Dolchstoß No.23 (8 September 1974) 

One issue later, circulation 275.  Richard was still defending himself for his anti-American comments.  As Richard noted “Like anyone else who works for an American-owned company, I detest the American way of organising things.”  Richard discloses that he has been given Don Turnbull’s Diplomacy archives, being a collection of zines stretching back to 1966 or so.  As it happens, Richard recently let me have six A4 binders worth of excerpts of 1960’s US zines which once belonged to Don Turnbull, so I think that I now have the zines which he is referring to.  A complete inventory of what they contain is elsewhere in this issue. 

Mick Bullock’s contribution to this issue was a little statistical analysis of the data published in the previous issue.  For example, the average number of games per player had increased from 2.68 games in June 1973 to 4.19 games in August 1974.  Andy Davidson and Les Pimley had been in the same Diplomacy game together in no less than 17 gamestarts.  Courier had the most number of players (63) followed by Dolchstoß (59) and Frigate (58) and Mick calculated that 52.3% of active players only played in one zine.  And Richard Walkerdine would never forgive me if I didn’t mention that according to Andrew Waldie’s official NGC Rating System he was the best player in the country at the time. 

Dolchstoß No.24 (14 October 1974) 

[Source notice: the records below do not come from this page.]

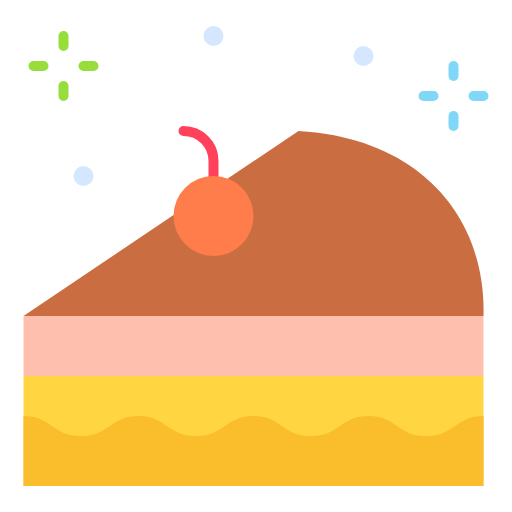
<!DOCTYPE html>
<html lang="en">
<head>
<meta charset="utf-8">
<title>Cake slice</title>
<style>
:root {
  --paper: #ffffff;
  --chocolate: #ca6e42;
  --cream: #ffbfae;
  --sponge: #ffd642;
  --custard: #fabe2c;
  --cherry: #ff7d4a;
  --stem: #ff415b;
  --lime: #97de3d;
  --sky: #80d8f8;
  --dot: #d4e7ff;
}
html, body { margin: 0; background: var(--paper); overflow: hidden; }
svg { display: block; width: 512px; height: 512px; }
.chocolate { fill: var(--chocolate); }
.cream { fill: var(--cream); }
.sponge { fill: var(--sponge); }
.custard { fill: var(--custard); }
.cherry { fill: var(--cherry); }
.stem { fill: none; stroke: var(--stem); stroke-width: 10; stroke-linecap: round; }
.dots { fill: var(--dot); }
.sparkle { fill: none; stroke-width: 10; stroke-linecap: round; }
.lime { stroke: var(--lime); }
.sky { stroke: var(--sky); }
</style>
</head>
<body>
<svg viewBox="0 0 512 512" role="img" aria-label="Slice of layered cake with a cherry on top">
  <defs>
    <path id="sparkle" d="M0-30V-20M0 20V30M-30 0H-20M20 0H30"/>
  </defs>
  <g class="dots">
    <circle cx="213.5" cy="36" r="10"/>
    <circle cx="363.5" cy="56" r="10"/>
    <circle cx="83.5" cy="176" r="10"/>
  </g>
  <use class="sparkle lime" href="#sparkle" x="63.5" y="66"/>
  <use class="sparkle sky" href="#sparkle" x="453.5" y="96"/>
  <g id="cake">
    <path class="chocolate" d="M23.5 316L298.500 131C420 138 486 217 483.500 316Z"/>
    <rect class="cream" x="23.500" y="316" width="460" height="60"/>
    <rect class="sponge" x="23.500" y="376" width="460" height="110"/>
    <path class="custard" d="M23.500 416C52 416 52 436 81 436S110 416 138.500 416S167 436 196 436S225 416 253.500 416S282 436 311 436S340 416 368.500 416S397 436 426 436S455 416 483.500 416V486H23.500Z"/>
  </g>
  <g id="cherry">
    <path class="stem" d="M183.500 131A30 30 0 0 1 213.500 161V180"/>
    <circle class="cherry" cx="213.500" cy="216" r="40"/>
  </g>
</svg>
</body>
</html>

Circulation now 285, 28 pages and still only 11p.  The big news was the results of the much-discussed Calhamer Awards. In the end the British sweeped 9 of the 11 awards with Dolchstoß being voted the most Outstanding Publication (funny, that).  Hartley Patterson wrote to castigate Richard for telling subscribers to “vote British” and says that his column in Diplomacy World will be devoted to making Richard a scapegoat for the whole affair.  Richard replied that the only “unfairness” was the “unfairness which always takes place when Americans lose something they feel they should have won.”  Richard predicted that next year the British would win all 11 awards unless the Awards “suddenly and mysteriously become for Home Consumption Only.”  Oddly enough, they did. 

NGC membership was up to 419 and 13 more games of Diplomacy had been started since issue 22.  Richard Scott plugs a new variant called Mercator designed by Doug Wakefield (then a 13 player game with 36 centres for victory) and a variant called Super-Dip from Peter Tyrrell which was designed in the 60’s and certainly isn’t in the UKVB.  Back in 1974 the UKVB had rules for 27 variants as opposed to the 700 or so today.  BDC 59R was getting into a bit of a mess with a forged orders scandal too complicated to describe here and Richard defending his decision to accept the orders in question.  There seemed to be more of that sort of thing going on 20 years ago.  Zine News was that Richard had received issue 2 of Jon Lovibond’s Lemming Express but wouldn’t recommend it “until it gets a few of its facts right” and the arrival of Betelgeuse from Greg Hawes (a zine devoted entirely to Intimate Diplomacy) was announced.  The back page was even taken up with rules for postal Formula One by Mike Wassall which arguably almost made Dolchstoß a multi-games zine.